Emergency Preparedness, Human Resources, Safety, Security, Training

CISA Releases Physical Security Checklist for Election Polling Places

With the upcoming primaries and the big general election in November, it’s never too early to prepare for security threats at polling places such as schools, community centers, and other facilities.

The Cybersecurity and Infrastructure Security Agency (CISA) has released the Physical Security Checklist for Polling Locations, a new tool designed to bolster security preparedness for the frontline of U.S. elections.

The checklist, part of CISA’s suite of election security resources, is tailored to empower election workers with actionable and accessible security measures for locations serving as temporary election facilities.

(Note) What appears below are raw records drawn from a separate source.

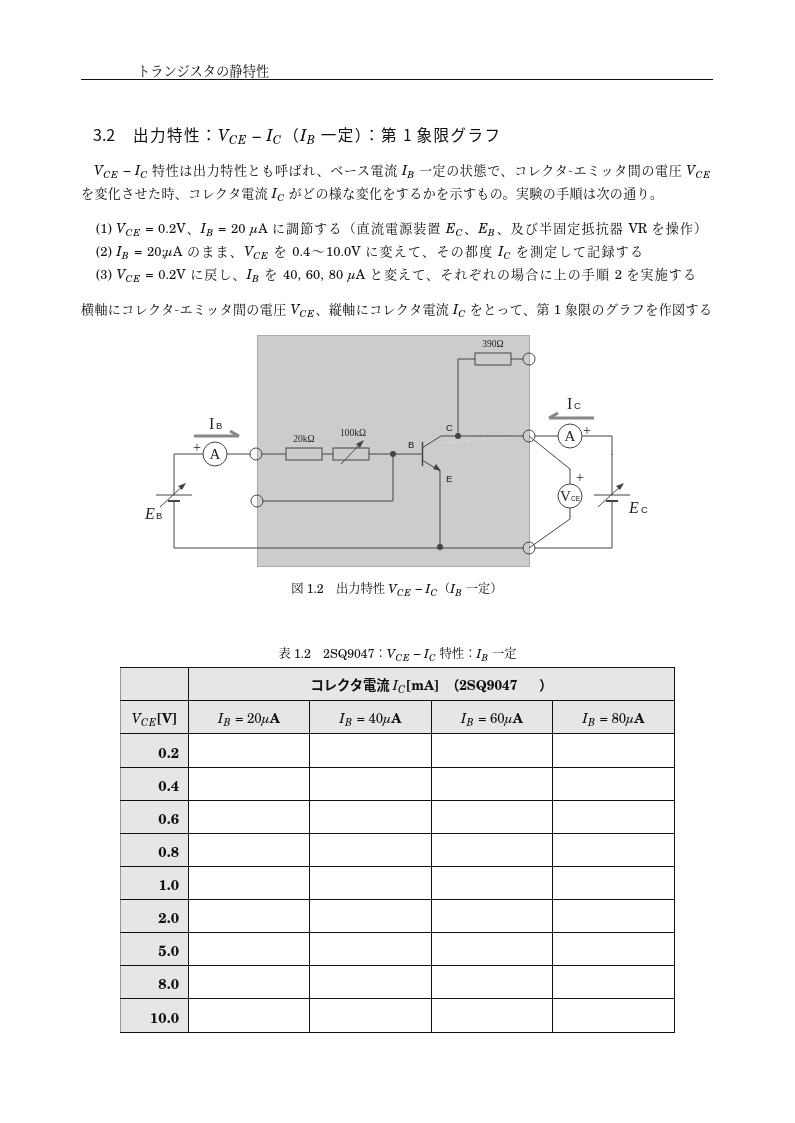
<!DOCTYPE html>
<html lang="ja">
<head>
<meta charset="utf-8">
<title>トランジスタの静特性</title>
<style>
:root {
  --ink: #111;
  --wire: #444;
  --panel: #ccc;
  --panel-edge: #aaa;
  --arrow: #888;
  --head: #e6e6e6;
  --mincho: "Noto Serif CJK JP", serif;
  --gothic: "Noto Sans CJK JP", sans-serif;
  --roman: "TeX Gyre Schola", "Noto Serif CJK JP", serif;
}
* { box-sizing: border-box; margin: 0; padding: 0; }
html, body { width: 795px; height: 1123px; overflow: hidden; background: #fff; }
body { font: 13px/23px var(--mincho); color: var(--ink); }
.page { width: 795px; height: 1123px; padding: 59px 82px 0 81px; }
.running-head { height: 21px; padding-left: 56px; font-size: 13.3px; line-height: 23px; border-bottom: 1px solid var(--ink); }
h1 { display: flex; gap: 17px; height: 24px; margin: 42px 0 12px; padding-left: 12px; font: 500 15.5px/24px var(--gothic); }
h1 .number { width: 23px; font-weight: 400; font-size: 16px; }
.line { display: block; width: var(--w); height: 23px; white-space: nowrap; text-align: justify; text-align-last: justify; }
.indent { margin-left: 13px; }
.steps { list-style: none; margin: 12px 0; padding-left: 15px; }
i, b, .r { font-family: var(--roman); line-height: 0; }
i { font-weight: 400; }
.r { font-style: normal; }
sub { font-size: 74%; letter-spacing: .8px; line-height: 0; vertical-align: -2.5px; }
figure { height: 281px; margin-top: 9px; }
figure svg { display: block; width: 515px; height: 248px; margin-left: 59px; }
figcaption, caption { height: 23px; font-size: 12.3px; text-align: center; white-space: nowrap; }
caption { height: 25px; padding-bottom: 2px; }
table { width: 554px; margin: 32px 0 0 39px; border-collapse: collapse; table-layout: fixed; }
td, th { height: 33px; border: 1px solid var(--ink); line-height: 30px; white-space: nowrap; }
thead th { background: var(--head); font-family: var(--gothic); font-weight: 700; font-size: 13.3px; padding-top: 2px; }
thead tr:last-child th { border-bottom-color: var(--ink); }
tbody th { background: var(--head); padding: 2px 9px 0 0; text-align: right; font: 700 14.5px/30px var(--roman); }
th:first-child { border-left-color: #999; }
tbody tr:first-child th, tbody tr:last-child th { height: 34px; }
.blank { display: inline-block; width: 22px; }
</style>
</head>
<body>
<main class="page">
  <header class="running-head">トランジスタの静特性</header>

  <h1><span class="number">3.2</span><span class="line" style="--w:367px">出力特性：<i>V<sub>CE</sub></i> <span class="r">−</span> <i>I<sub>C</sub></i>（<i>I<sub>B</sub></i> 一定）：第 1 象限グラフ</span></h1>

  <p>
    <span class="line indent" style="--w:617px"><i>V<sub>CE</sub></i><span class="r"> − </span><i>I<sub>C</sub></i> 特性は出力特性とも呼ばれ、ベース電流 <i>I<sub>B</sub></i> 一定の状態で、コレクタ-エミッタ間の電圧 <i>V<sub>CE</sub></i></span>
    <span class="line" style="--w:582px">を変化させた時、コレクタ電流 <i>I<sub>C</sub></i> がどの様な変化をするかを示すもの。実験の手順は次の通り。</span>
  </p>

  <ol class="steps">
    <li class="line" style="--w:611px"><span class="r">(1)</span> <i>V<sub>CE</sub></i> <span class="r">= 0.2V</span>、<i>I<sub>B</sub></i> <span class="r">= 20 <i>µ</i>A</span> に調節する（直流電源装置 <i>E<sub>C</sub></i>、<i>E<sub>B</sub></i>、及び半固定抵抗器 <span class="r">VR</span> を操作）</li>
    <li class="line" style="--w:547px"><span class="r">(2)</span> <i>I<sub>B</sub></i> <span class="r">= 20;<i>µ</i>A</span> のまま、<i>V<sub>CE</sub></i> を <span class="r">0.4</span>〜<span class="r">10.0V</span> に変えて、その都度 <i>I<sub>C</sub></i> を測定して記録する</li>
    <li class="line" style="--w:600px"><span class="r">(3)</span> <i>V<sub>CE</sub></i> <span class="r">= 0.2V</span> に戻し、<i>I<sub>B</sub></i> を <span class="r">40, 60, 80 <i>µ</i>A</span> と変えて、それぞれの場合に上の手順 <span class="r">2</span> を実施する</li>
  </ol>

  <p class="line" style="--w:631px">横軸にコレクタ-エミッタ間の電圧 <i>V<sub>CE</sub></i>、縦軸にコレクタ電流 <i>I<sub>C</sub></i> をとって、第 <span class="r">1</span> 象限のグラフを作図する</p>

  <figure>
    <svg viewBox="140 330 515 248" role="img" aria-label="出力特性の測定回路">
      <defs>
        <g id="source" fill="none" stroke="var(--wire)">
          <path d="M-18 0H18M0-41V0M0 6V53"/>
          <path d="M-6 6H6" stroke-width="2"/>
          <path d="M-14 12L11-11"/>
          <path d="M12-12L4-9L8-5Z" fill="var(--wire)" stroke="none"/>
        </g>
        <circle id="terminal" r="6" fill="none" stroke="var(--wire)"/>
        <circle id="meter" r="12" fill="#fff" stroke="var(--wire)"/>
        <rect id="resistor" width="36" height="12" fill="none" stroke="var(--wire)"/>
        <path id="flow" d="M0 0H45M36-5L45 0" fill="none" stroke="var(--arrow)" stroke-width="3"/>
      </defs>

      <rect class="board" x="257.5" y="336.5" width="272" height="231" fill="var(--panel)" stroke="var(--panel-edge)"/>
      <path d="M441 444L523 437" stroke="#ddd" stroke-dasharray="4 2"/>

      <g class="wires" fill="none" stroke="var(--wire)">
        <path d="M174 455H203M227 455H250M262 455H286M322 455H333M369 455H422"/>
        <path d="M393 455V502H263"/>
        <path d="M174 549H523M535 549H612"/>
        <path d="M475 360H458V437M511 360H523"/>
        <path d="M422 449L441 437H523M535 437H558M582 437H612V456"/>
        <path d="M422 461L440 472V549"/>
        <path d="M422.500 443V467" stroke-width="1.500"/>
        <path d="M529 437L570 470V485M570 509V520L529 549"/>
        <path d="M341 465L362 443"/>
      </g>
      <g fill="var(--wire)">
        <path d="M441 472L433 470L436 465Z"/>
        <path d="M364 441L356 445L360 449Z"/>
        <circle cx="393" cy="455" r="3"/>
        <circle cx="458" cy="437" r="3"/>
        <circle cx="440" cy="548" r="3"/>
      </g>

      <use href="#resistor" x="286" y="449"/>
      <use href="#resistor" x="333" y="449"/>
      <use href="#resistor" x="475" y="354"/>
      <use href="#terminal" x="256" y="455"/>
      <use href="#terminal" x="257" y="502"/>
      <use href="#terminal" x="529" y="360"/>
      <use href="#terminal" x="529" y="437"/>
      <use href="#terminal" x="529" y="549"/>
      <use href="#source" x="174" y="496"/>
      <use href="#source" x="612" y="496"/>
      <use href="#meter" x="215" y="455"/>
      <use href="#meter" x="570" y="437"/>
      <use href="#meter" x="570" y="497"/>
      <use href="#flow" x="194" y="437"/>
      <use href="#flow" transform="translate(594 419) scale(-1 1)"/>

      <g font-family="Liberation Serif, serif" font-size="16" fill="#222">
        <text x="209" y="430">I</text>
        <text x="567" y="410">I</text>
        <text x="145" y="520" font-style="italic">E</text>
        <text x="629" y="514" font-style="italic">E</text>
        <text x="215" y="460" text-anchor="middle" font-size="15">A</text>
        <text x="570" y="442" text-anchor="middle" font-size="15">A</text>
        <text x="560" y="502" font-size="15">V</text>
        <text x="197" y="453" text-anchor="middle" font-size="14">+</text>
        <text x="587" y="436" text-anchor="middle" font-size="14">+</text>
        <text x="580" y="483" text-anchor="middle" font-size="14">+</text>
        <g font-size="9.500" text-anchor="middle">
          <text x="304" y="443">20kΩ</text>
          <text x="353" y="437">100kΩ</text>
          <text x="493" y="348">390Ω</text>
        </g>
      </g>
      <g font-family="Liberation Sans, sans-serif" font-size="9.500" fill="#222">
        <text x="216" y="430">B</text>
        <text x="574" y="410">C</text>
        <text x="156" y="520">B</text>
        <text x="641" y="514">C</text>
        <text x="571" y="502" font-size="6.500">CE</text>
        <text x="446" y="432">C</text>
        <text x="408" y="449">B</text>
        <text x="446" y="483">E</text>
      </g>
    </svg>
    <figcaption>図 <span class="r">1.2</span>　出力特性 <i>V<sub>CE</sub></i> <span class="r">−</span> <i>I<sub>C</sub></i>（<i>I<sub>B</sub></i> 一定）</figcaption>
  </figure>

  <table>
    <caption>表 <span class="r">1.2</span>　<span class="r">2SQ9047</span>：<i>V<sub>CE</sub></i> <span class="r">−</span> <i>I<sub>C</sub></i> 特性：<i>I<sub>B</sub></i> 一定</caption>
    <colgroup><col style="width:68px"><col style="width:121px"><col style="width:122px"><col style="width:121px"><col style="width:122px"></colgroup>
    <thead>
      <tr><th></th><th colspan="4">コレクタ電流 <i>I<sub>C</sub></i><b>[mA]</b>　（<b>2SQ9047</b><span class="blank"></span>）</th></tr>
      <tr>
        <th><i>V<sub>CE</sub></i><b>[V]</b></th>
        <th><i>I<sub>B</sub> <span class="r">= 20</span>µ</i><b>A</b></th>
        <th><i>I<sub>B</sub> <span class="r">= 40</span>µ</i><b>A</b></th>
        <th><i>I<sub>B</sub> <span class="r">= 60</span>µ</i><b>A</b></th>
        <th><i>I<sub>B</sub> <span class="r">= 80</span>µ</i><b>A</b></th>
      </tr>
    </thead>
    <tbody>
      <tr><th>0.2</th><td></td><td></td><td></td><td></td></tr>
      <tr><th>0.4</th><td></td><td></td><td></td><td></td></tr>
      <tr><th>0.6</th><td></td><td></td><td></td><td></td></tr>
      <tr><th>0.8</th><td></td><td></td><td></td><td></td></tr>
      <tr><th>1.0</th><td></td><td></td><td></td><td></td></tr>
      <tr><th>2.0</th><td></td><td></td><td></td><td></td></tr>
      <tr><th>5.0</th><td></td><td></td><td></td><td></td></tr>
      <tr><th>8.0</th><td></td><td></td><td></td><td></td></tr>
      <tr><th>10.0</th><td></td><td></td><td></td><td></td></tr>
    </tbody>
  </table>
</main>
</body>
</html>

“Protecting against physical threats to election locations like polling places where Americans cast their vote is one of the most significant responsibilities election officials bear. CISA is committed to doing anything we can to support this mission,” said CISA Senior Advisor Cait Conley. “The people who run elections and those who volunteer to work at polling places are heroes, and CISA is proud to support them, including with critical threat awareness and planning tools such as this checklist. While no measure can eliminate all risk, these resources empower officials to understand, mitigate, and address security challenges proactively.”

The resource is designed for simplicity, requiring no prior security expertise for implementation. It covers pre-planning and Election Day procedures and is adaptable to individual facility needs and resources. Through a series of yes or no questions, election workers and volunteers can assess potential security threats and incidents, aiding in the establishment and improvement of physical security measures.

The checklist broadly addresses several overarching security principles, including:

  • Identifying an individual or group responsible for security and safety.
  • Utilizing risk assessments to inform security.
  • Developing plans to inform processes and procedures.
  • Refining security measures before Election Day.
  • Implementing mitigations and “day of” security measures.
  • Reporting suspicious behavior or potential incidents.

The full checklist is available here.

Leave a Reply

Your email address will not be published. Required fields are marked *